== Input data
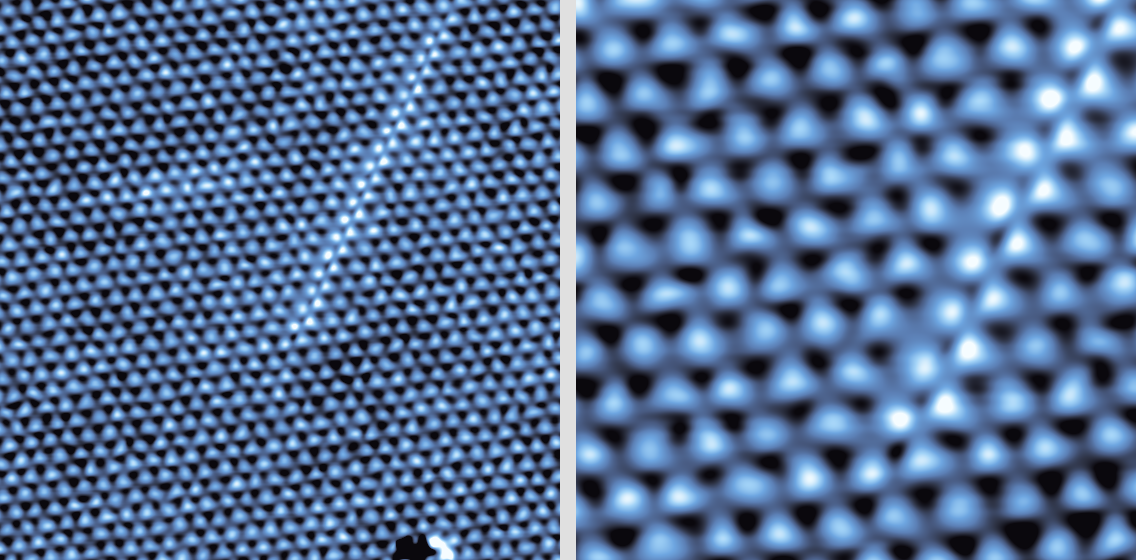
Left: the whole. Right: its middle third, enlarged.
This texture is drawn by a Shadertoy shader. Its source:

```glsl
// Atomic-scale scan of a hexagonal crystal: three plane waves build a height field,
// noise roughens it atom by atom, and two glowing seams plus a pit and a bright
// adsorbate disturb it. A seven-stop colour ramp then turns height into blue tones.

const vec2 STEP_A = vec2(0.0358, 0.0046);      // lattice vector along a row
const vec2 STEP_B = vec2(-0.0150, -0.0319);    // lattice vector along the long seam
const vec2 SEAM_CENTER = vec2(0.666, 0.692);
const vec2 STREAK_CENTER = vec2(0.322, 0.667);
const vec2 STREAK_SIZE = vec2(0.095, 0.019);
const vec2 PIT_CENTER = vec2(0.735, 0.018);
const vec2 BLOB_CENTER = vec2(0.796, 0.016);
const float TRIAD_PHASE = 0.34;    // makes one hollow dark and the other a soft bridge
const float PINCH = 0.70;          // how far the seam pulls its two columns together
const float PINCH_WIDTH = 0.013;
const float SEAM_WIDTH = 0.020;
const float SEAM_GLOW = 1.45;
const float STREAK_GLOW = 1.25;
const float JITTER = 0.20;         // atom displacement, in lattice cells
const float ATOM_VARIATION = 1.0;  // height difference between atoms
const float GRAIN = 0.55;
const float TAU = 6.2831853;

const vec3 TONES[7] = vec3[7](
    vec3(0.04, 0.03, 0.05), vec3(0.18, 0.20, 0.27), vec3(0.28, 0.35, 0.50),
    vec3(0.36, 0.50, 0.71), vec3(0.43, 0.65, 0.88), vec3(0.64, 0.83, 0.97),
    vec3(0.96, 0.99, 1.00));
const float LEVELS[7] = float[7](-1.75, -1.02, -0.38, 0.45, 1.70, 2.85, 3.9);

float hash(vec2 p) {
    return fract(sin(dot(p, vec2(127.1, 311.7))) * 43758.5453);
}

// Smooth value noise, centred on zero
float noise(vec2 p) {
    vec2 i = floor(p), f = fract(p);
    f = f * f * (3.0 - 2.0 * f);
    float low = mix(hash(i), hash(i + vec2(1, 0)), f.x);
    float high = mix(hash(i + vec2(0, 1)), hash(i + vec2(1, 1)), f.x);
    return mix(low, high, f.y) - 0.5;
}

float gauss(vec2 v) {
    return exp(-0.5 * dot(v, v));
}

// Coordinates of v along an axis and across it
vec2 alongAcross(vec2 v, vec2 axis) {
    vec2 n = normalize(axis);
    return vec2(dot(v, n), dot(v, vec2(-n.y, n.x)));
}

// Height of the crystal at lattice position c; atoms sit on the integers
float crystal(vec2 c, float stretch) {
    vec2 a = TAU * c;
    return (1.0 - stretch) * cos(a.x + TRIAD_PHASE)
         + (1.0 + 0.5 * stretch) * (cos(TRIAD_PHASE - a.y) + cos(a.y - a.x + TRIAD_PHASE));
}

vec3 ramp(float h) {
    vec3 color = TONES[0];
    for (int i = 1; i < 7; i++)
        color = mix(color, TONES[i], clamp((h - LEVELS[i - 1]) / (LEVELS[i] - LEVELS[i - 1]), 0.0, 1.0));
    return color;
}

void mainImage(out vec4 fragColor, in vec2 fragCoord) {
    vec2 p = fragCoord / iResolution.xy;

    // Long seam: fades at both ends and pinches the neighbouring columns
    vec2 seam = alongAcross(p - SEAM_CENTER, STEP_B);
    float seamFade = smoothstep(-0.40, -0.24, seam.x) * (1.0 - smoothstep(0.22, 0.47, seam.x));
    vec2 across = normalize(vec2(-STEP_B.y, STEP_B.x));
    float pull = PINCH * seamFade * seam.y * gauss(vec2(seam.y / PINCH_WIDTH, 0.0));
    vec2 q = p + across * pull;

    // Lattice coordinates with slight disorder
    vec2 c = inverse(mat2(STEP_A, STEP_B)) * (q - SEAM_CENTER) + 0.5;
    vec2 wobble = vec2(noise(c * 1.3 + 17.0), noise(c * 1.3 + 53.0));
    float order = 1.0 - 0.6 * seamFade * gauss(vec2(seam.y / SEAM_WIDTH, 0.0));
    float h = crystal(c + JITTER * order * wobble, mix(0.10, 0.28, p.y));

    // Variation between atoms, fine grain, scan lines and broad shading
    h *= 1.0 + 0.3 * noise(c + 91.0);
    h += ATOM_VARIATION * noise(c + 7.0) + GRAIN * noise(c * 2.7 + 31.0);
    h += 0.25 * noise(vec2(p.x * 12.0, p.y * 260.0)) + 0.5 * noise(p * 5.0 + 3.0);
    h += 0.12 - 0.25 * p.y;

    // Glow of the seam, with a wide faint halo, and of the short streak
    float halo = 0.25 * gauss(vec2(seam.y / (2.0 * SEAM_WIDTH), 0.0));
    h += SEAM_GLOW * seamFade * (halo + 0.85 * gauss(vec2(seam.y / (0.7 * SEAM_WIDTH), 0.0)));
    h += STREAK_GLOW * gauss(alongAcross(p - STREAK_CENTER, STEP_A) / STREAK_SIZE);

    // Pit and adsorbate with ragged rims
    vec2 ragged = p + 0.016 * vec2(noise(p * 70.0), noise(p * 70.0 + 40.0));
    float pit = length((ragged - PIT_CENTER) / vec2(0.036, 0.021));
    h -= 5.5 * (1.0 - smoothstep(0.6, 1.3, pit));
    vec2 blob = alongAcross(ragged - BLOB_CENTER, vec2(-0.5, 1.0));
    h += 4.5 * gauss(blob / vec2(0.018, 0.010));
    h += 2.0 * gauss((ragged - BLOB_CENTER - vec2(-0.018, 0.017)) / vec2(0.016, 0.009));

    fragColor = vec4(ramp(h), 1.0);
}
```
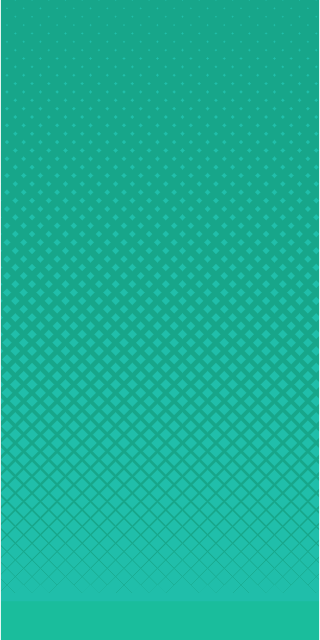
This background is drawn by a Shadertoy shader. Its source:

```glsl
// Teal halftone of diamonds growing downward into a solid band, with pale side edges.

// Antialiased coverage of the inside of a signed distance
float coverage(float dist, float pixel) {
    return clamp(0.5 - dist / pixel, 0.0, 1.0);
}

// Staggered diamonds; pos is measured from the top left in canvas heights
float diamonds(vec2 pos, float pixel) {
    float spacing = 10.03 / 768.0;
    vec2 p = (pos - vec2(18.4 / 768.0, 0.0)) / spacing;

    // Rotated square cells, one per diamond
    vec2 q = 0.5 * vec2(p.x + p.y, p.y - p.x);
    vec2 cell = round(q);
    vec2 local = abs(q - cell);

    // Each row has its own size, full near the bottom
    float row = cell.x + cell.y;
    float size = mix(0.1, 1.0, pow(clamp(row / 71.0, 0.0, 1.0), 1.2));
    float dist = (max(local.x, local.y) - 0.5 * size) * sqrt(2.0) * spacing;
    return size > 0.995 ? 1.0 : coverage(dist, pixel);
}

void mainImage(out vec4 fragColor, in vec2 fragCoord) {
    float pixel = 1.0 / iResolution.y;
    vec2 pos = vec2(fragCoord.x, iResolution.y - fragCoord.y) * pixel;
    float width = iResolution.x * pixel;

    vec3 deepTeal = vec3(0.09, 0.65, 0.54);
    vec3 brightTeal = vec3(0.125, 0.745, 0.665);
    vec3 bandGreen = vec3(0.10, 0.74, 0.61);

    // Halftone field
    vec3 color = mix(deepTeal, brightTeal, diamonds(pos, pixel));

    // Solid band along the bottom
    color = mix(color, bandGreen, coverage(0.9395 - pos.y, pixel));

    // Thin white margins at the sides
    float sideDist = min(pos.x, width - pos.x);
    color = mix(color, vec3(1.0), coverage(sideDist - 0.7 / 512.0, pixel));

    fragColor = vec4(color, 1.0);
}
```
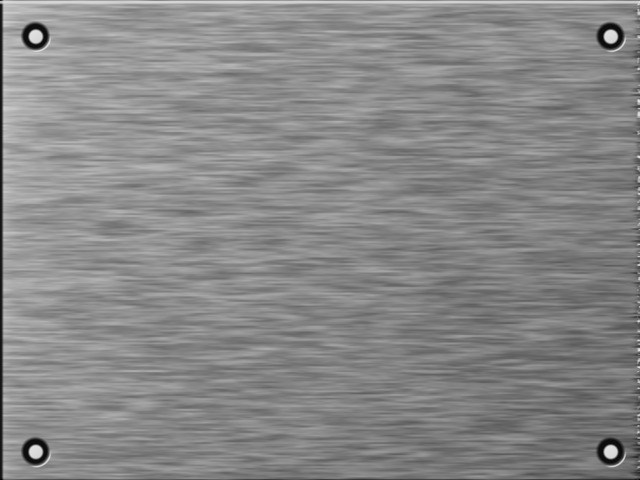
Reproduce this texture procedurally as a WebGL 2 fragment shader.

```glsl
#version 300 es
precision highp float;
// Brushed steel plate with bevelled edges and a rivet in each corner.

#define STREAK_CONTRAST 0.142
#define RIVET_INSET vec2(0.0747, 0.0764)
#define RIVET_LOW 0.0585
#define RIVET_RIGHT 0.0607
#define CAP_RADIUS 0.0168
#define RING_RADIUS 0.0300
#define GLINT_RADIUS 0.0305
#define BEVEL 0.0070

uniform vec2 u_resolution;
out vec4 outColor;

const vec2 GLINT_DIRECTION = vec2(0.6, -0.8);

// Integer hash of a lattice cell, from 0 to 1
float hash(vec2 cell) {
    uvec2 q = uvec2(ivec2(cell)) * uvec2(1597334677u, 3812015801u);
    uint n = (q.x ^ q.y) * 1597334677u;
    n = (n ^ (n >> 15)) * 2246822519u;
    n ^= n >> 13;
    return float(n >> 8) / 16777216.0;
}

// Smooth noise along one brushed row, shifted so that cells do not line up
float rowNoise(float x, float row) {
    x += hash(vec2(911.0, row)) * 37.0;
    float cell = floor(x);
    float t = smoothstep(0.0, 1.0, x - cell);
    return mix(hash(vec2(cell, row)), hash(vec2(cell + 1.0, row)), t);
}

// Centred noise stretched into horizontal streaks
float streaks(vec2 p, vec2 frequency) {
    p *= frequency;
    float row = floor(p.y);
    float t = smoothstep(0.0, 1.0, p.y - row);
    return mix(rowNoise(p.x, row), rowNoise(p.x, row + 1.0), t) - 0.5;
}

float brushed(vec2 p) {
    float grain = streaks(p, vec2(20.0, 260.0));
    grain += 0.9 * streaks(p + 3.1, vec2(14.0, 150.0));
    grain += 0.45 * streaks(p + 7.7, vec2(9.0, 70.0));
    grain += 0.30 * streaks(p + 5.3, vec2(60.0, 300.0));
    return grain;
}

// Diagonal light, brightest at the upper left
float plateLight(vec2 p, float aspect) {
    float u = p.x / aspect;
    float left = mix(0.565, 0.625, p.y);
    float right = mix(0.425, 0.520, p.y);
    return mix(left, right, u) + 0.08 * p.y * exp(-p.x / 0.09);
}

float bevelEdges(float shade, vec2 p, float aspect, float px) {
    float fromRight = aspect - p.x;
    float fromTop = 1.0 - p.y;

    // Soft glow and dark lip at the left
    shade += 0.10 * exp(-p.x / 0.012);
    shade = mix(0.08, shade, smoothstep(0.002, BEVEL + px, p.x));

    // Torn dark streaks and bright burrs at the right
    float tear = rowNoise(0.0, floor(p.y * 240.0));
    float burr = streaks(p, vec2(90.0, 230.0)) + 0.5;
    float reach = 0.006 + 0.024 * tear * tear;
    shade -= 0.22 * tear * (1.0 - smoothstep(0.0, reach, fromRight));
    float lip = 1.0 - smoothstep(0.002, 0.008, fromRight);
    shade += 0.42 * lip * smoothstep(0.50, 0.90, burr);

    // Bright ridge under a grey rim at the top, thin shade at the bottom
    float ridge = smoothstep(0.0, 0.0035, fromTop)
                * (1.0 - smoothstep(0.0050, 0.0085 + px, fromTop));
    shade = mix(shade, 0.88, 0.8 * ridge);
    shade -= 0.12 * (1.0 - smoothstep(0.0, 0.002, fromTop));
    return shade - 0.22 * (1.0 - smoothstep(0.0, 0.004, p.y));
}

float drawRivet(float shade, vec2 d, float px) {
    float r = length(d);
    float facing = dot(d / max(r, 0.0001), GLINT_DIRECTION);

    // Dark recess with a soft rim, wider on the side away from the glint
    float rim = RING_RADIUS - 0.0015 * facing;
    float recess = 1.0 - smoothstep(rim - 0.0070, rim + 0.0025, r);
    shade = mix(shade, 0.05, recess);

    // Thin glint on the lower right of the countersunk rim
    float glint = 1.0 - smoothstep(0.0, 0.0024 + 0.4 * px, abs(r - GLINT_RADIUS));
    shade = mix(shade, 0.90, 0.85 * glint * smoothstep(0.45, 0.90, facing));

    // Pale cap
    float cap = 1.0 - smoothstep(CAP_RADIUS - 0.003 - px, CAP_RADIUS + 0.5 * px, r);
    return mix(shade, 0.86 - 2.0 * dot(d, GLINT_DIRECTION), cap);
}

void main() {
    vec2 p = gl_FragCoord.xy / u_resolution.y;
    float aspect = u_resolution.x / u_resolution.y;
    float px = 1.0 / u_resolution.y;

    float shade = plateLight(p, aspect) + STREAK_CONTRAST * brushed(p);
    shade = bevelEdges(shade, p, aspect, px);

    for (int i = 0; i < 4; i++) {
        vec2 side = vec2(i & 1, i >> 1);
        vec2 center = vec2(mix(RIVET_INSET.x, aspect - RIVET_RIGHT, side.x),
                           mix(RIVET_LOW, 1.0 - RIVET_INSET.y, side.y));
        shade = drawRivet(shade, p - center, px);
    }
    outColor = vec4(vec3(clamp(shade, 0.0, 1.0)), 1.0);
}
```
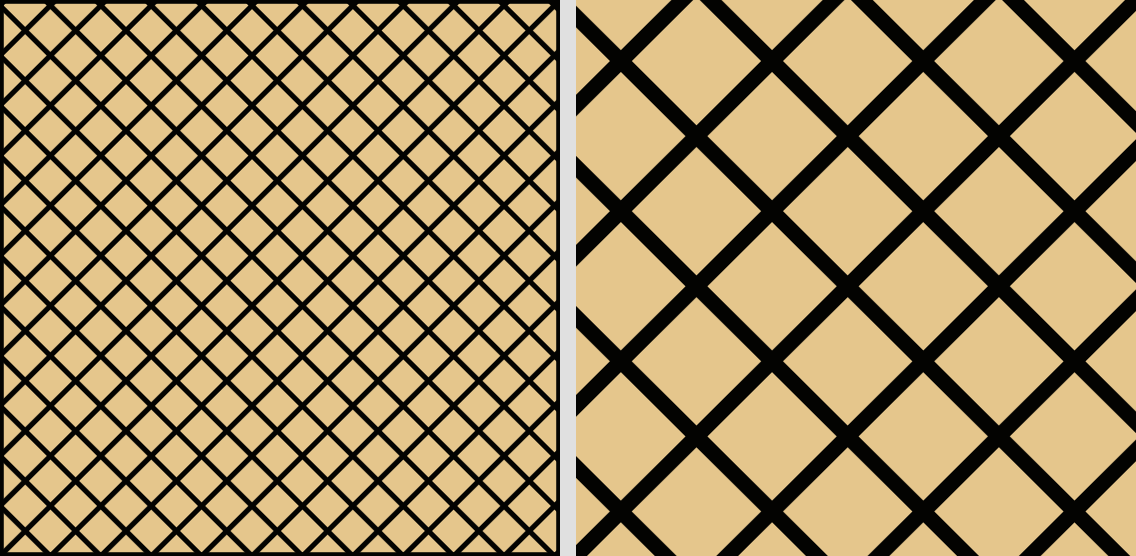
Left: the whole. Right: its middle third, enlarged.
A Shadertoy shader for this pattern:

```glsl
const vec3  TILE_COLOR   = vec3(0.898, 0.776, 0.549);
const vec3  LINE_COLOR   = vec3(0.010, 0.010, 0.002);
const float REPEATS      = 11.11;   // diamonds across and down
const float LINE_WIDTH   = 0.0092;  // in canvas widths
const float BORDER_WIDTH = 0.0068;  // in canvas widths
const float EDGE_PIXELS  = 1.1;     // softness of every edge

// Distance to the nearest integer
float gridDistance(float t) {
    return abs(fract(t + 0.5) - 0.5);
}

// Coverage of the region where the signed distance is positive
float coverage(float signedDistance) {
    float pixel = EDGE_PIXELS / iResolution.x;
    return clamp(0.5 + signedDistance / pixel, 0.0, 1.0);
}

void mainImage(out vec4 fragColor, in vec2 fragCoord) {
    vec2 uv = fragCoord / iResolution.xy;

    // Two families of diagonal lines, crossing at the lower left corner
    vec2 lattice = uv * REPEATS;
    float toWidths = inversesqrt(2.0) / REPEATS;
    float rising  = gridDistance(lattice.x - lattice.y) * toWidths;
    float falling = gridDistance(lattice.x + lattice.y) * toWidths;
    float tile = coverage(rising - 0.5 * LINE_WIDTH)
               * coverage(falling - 0.5 * LINE_WIDTH);

    // Frame around the canvas
    vec2 toEdge = min(fragCoord, iResolution.xy - fragCoord) / iResolution.x;
    tile *= coverage(min(toEdge.x, toEdge.y) - BORDER_WIDTH);

    fragColor = vec4(mix(LINE_COLOR, TILE_COLOR, tile), 1.0);
}
```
====
I need each line of the entries that holds the string "clamp" located and copied.

        color = mix(color, TONES[i], clamp((h - LEVELS[i - 1]) / (LEVELS[i] - LEVELS[i - 1]), 0.0, 1.0));
    return clamp(0.5 - dist / pixel, 0.0, 1.0);
    float size = mix(0.1, 1.0, pow(clamp(row / 71.0, 0.0, 1.0), 1.2));
    outColor = vec4(vec3(clamp(shade, 0.0, 1.0)), 1.0);
    return clamp(0.5 + signedDistance / pixel, 0.0, 1.0);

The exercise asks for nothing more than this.